Last week I commented on an important LinkedIn article from marketing and management executive, John White. White offered some great tips for business leaders—new and veteran. But his post’s last line, a quote from football legend Vince Lombardi, is maybe the most valuable:
"Perfection is not attainable. But if we chase it, we can catch excellence."
Just like sports teams, high-performing workplace teams require dedicated coaching. People need personalized mentorship to continue chasing their best work. From an employer perspective, building engaged, high-performance teams not only reduces absenteeism, employee turnover, and workplace accidents; it also increases productivity and profitability—by more than 20 percent.
Yes, you read that correctly. Management research shows engaged teams can create an exponential lift in profitability. Aon Hewitt, for example, found that in a $5B organization, a one percent improvement in engagement increased profitability by $20M. Five percent improvement resulted in gains of $102M profitability, and 10 percent improvement resulted in $204M profitability.
But employee engagement doesn’t happen by accident…or by formula. These kinds of results stem from engaged leadership, which an ongoing, individualized effort. In a society driven by checklists and automated processes, today’s managers must resist the pressures (created by limited time or limited experience) to manage via numeric review. Leaders must develop the skills necessary to inspire individual team members, recognize individual strengths and needs, while supporting each employee’s unique career goals.
White’s piece starts to answer the question of how? But there will never be a static, one-time answer to effective leadership. Instead, the best managers and supervisors will approach their role as a dynamic one—constantly looking for ways to improve and learn.
To that end, here are five great blogs from business leaders and educators. Add them to your weekly reading list or your Twitter feed today.1. Seth Godin
Seth Godin, former Vice President of Direct Marketing at Yahoo!, is the man to follow for outside-the-box thinking on leadership and just about everything else. His blog offers a quick dose of genius, otherwise found in one of his 17 best-selling books. Godin is often pithy and profound. His recent post on origin stories helps to underscore the myth of formula-based success:
“You can't reverse engineer success by researching origin stories. You can't follow the same path as those you admire and expect you'll end up in the same place.”
You can, however, follow Seth Godin at @ThisIsSethsBlog2. Work Matters
Always conversational, Work Matters is a blog created by Stanford professor, Bob Sutton. In addition to leadership advice, Sutton offers an extensive list of recommended reading—including his own influential books. Take one to the beach this summer.3. Professor Michael Roberto’s Blog
Michael Roberto’s “musings on leadership” are perfectly bite-sized, with fascinating links and videos to round out your next lunch break. As a Bryant University professor and well-known blogger, Roberto is specifically interested in decision-making and teams. One of his recent posts about talent management and succession is an issue we’ve been following closely. You can read our paper on developing leadership pipelines for related statistics and strategies.4. The Management Blog
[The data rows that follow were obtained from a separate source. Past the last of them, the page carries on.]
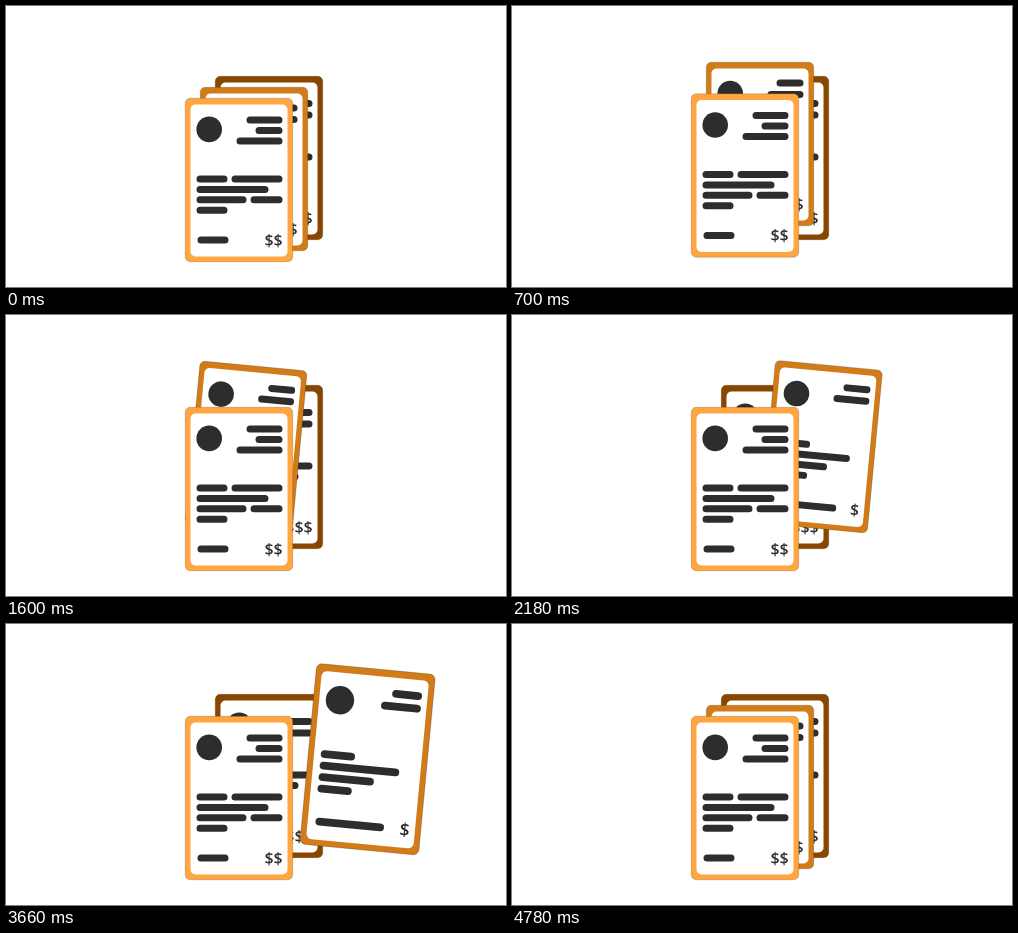
An HTML page that plays this animation: 500x281 px, repeating every 4.8 s.

```html
<!DOCTYPE html>
<html lang="en">
<head>
<meta charset="utf-8">
<title>Stack of bills</title>
<style>
html, body { margin: 0; width: 100%; height: 100%; overflow: hidden; background: #fff; }
svg { display: block; width: 100%; height: 100%; }
text { font: 600 16px "Open Sans", "Noto Sans", sans-serif; text-anchor: end; fill: #2d2d2d; }
</style>
</head>
<body>
<svg id="stage" viewBox="0 0 500 281"></svg>
<script>
const LOOP = 4800;
const TILT = 5.4;
const LEFT = 11.5, RIGHT = 97.5;
const SHORT = 31;
const stage = document.getElementById('stage');

const bar = (from, to, y) => `M${from + 3.5} ${y}H${to - 3.5}`;

// head: widths of the right-aligned bars; filled: how many even body rows reach the right edge.
function addCard({ color, price, head, top, pitch, filled }) {
  const bars = head.map((width, i) => bar(RIGHT - width, RIGHT, top + pitch * i));
  [SHORT, 72, 50, SHORT].forEach((width, row) => {
    const y = 81 + 10.4 * row;
    const end = LEFT + width;
    bars.push(bar(LEFT, end, y));
    if (row % 2 === 0 && row / 2 < filled) bars.push(bar(end + 4, RIGHT, y));
  });
  bars.push(bar(12.5, 12.5 + 2 * SHORT / price.length, 142));

  const group = document.createElementNS('http://www.w3.org/2000/svg', 'g');
  group.innerHTML = `
    <rect x=".25" y=".25" width="107.5" height="163.5" rx="5" fill="${color}" stroke="#000" stroke-opacity=".35" stroke-width=".5"/>
    <rect x="5.5" y="6.5" width="97" height="152" rx="5" fill="#fff"/>
    <circle cx="24.2" cy="31.4" r="12.8" fill="#2d2d2d"/>
    <path d="${bars.join('')}" stroke="#2d2d2d" stroke-width="7" stroke-linecap="round"/>
    <text x="97.7" y="147.7">${price}</text>`;
  stage.append(group);
  return group;
}

const back = addCard({ color: '#884600', price: '$$$', head: [36, 27], top: 27.5, pitch: 11.5, filled: 1 });
const middle = addCard({ color: '#d27b19', price: '$', head: [27, 36], top: 21, pitch: 11.5, filled: 0 });
const front = addCard({ color: '#ffa640', price: '$$', head: [36, 27, 46], top: 22, pitch: 10.5, filled: 2 });

const ramp = (t, from, to) => Math.max(0, Math.min(1, (t - from) / (to - from)));
const ease = (t, from, to) => (1 - Math.cos(Math.PI * ramp(t, from, to))) / 2;

// Cards are stepped back up and right; each hop starts as the one before it peaks.
function place(card, depth, t, dx = 0, dy = 0, angle = 0, scale = 1) {
  const beat = 365;
  const start = 60 + beat * depth;
  const peak = start + beat;
  const hop = (32 - 3 * depth) * (ease(t, start, peak) - ease(t, peak, peak + beat));
  const x = 179 + 15 * depth + dx;
  const y = 92 - 11 * depth - hop + dy;
  card.setAttribute('transform', `translate(${x} ${y}) rotate(${angle}) scale(${scale})`);
}

function draw(t) {
  // The middle card tilts, lifts, slides out, grows, and returns.
  const tilt = ramp(t, 1140, 1200) - ramp(t, 4720, 4780);
  const lift = ease(t, 1160, 1640) - ease(t, 4300, 4780);
  const slide = ease(t, 1874, 2454) - ease(t, 4043, 4300);
  const grow = ease(t, 2420, 2850) - ease(t, 3650, 4050);

  place(front, 0, t);
  place(middle, 1, t, 127 * slide - 10.5 * grow, -36 * lift - 6 * grow, TILT * tilt, 1 + 0.11 * grow);
  place(back, 2, t);
}

function frame(now) {
  draw(now % LOOP);
  requestAnimationFrame(frame);
}
draw(0);
requestAnimationFrame(frame);
</script>
</body>
</html>
```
In the Management Blog, Businessweek compiles views from top thinkers on leadership trends and issues. You can sort post topics by how often they’re being read, shared, and discussed—an interesting comparison to make. And in fact, sometimes the reader comments are as thought-provoking as the content.5. Lead, via Inc.com
While not really a blog, Inc.’s leadership feed is chock full of fun, insightful reading. Get inspired by management writers like Peter Economy (@BizzWriter) and Bill Murphy Jr. (@BillMurphyJr). Even if the column at hand isn’t addressing your immediate leadership problems, the dose of daily reading will keep you sharp and provide some therapeutic distance from your inbox.
What are some of your favorite leadership blogs or resources? How have they helped you in developing high-performance teams?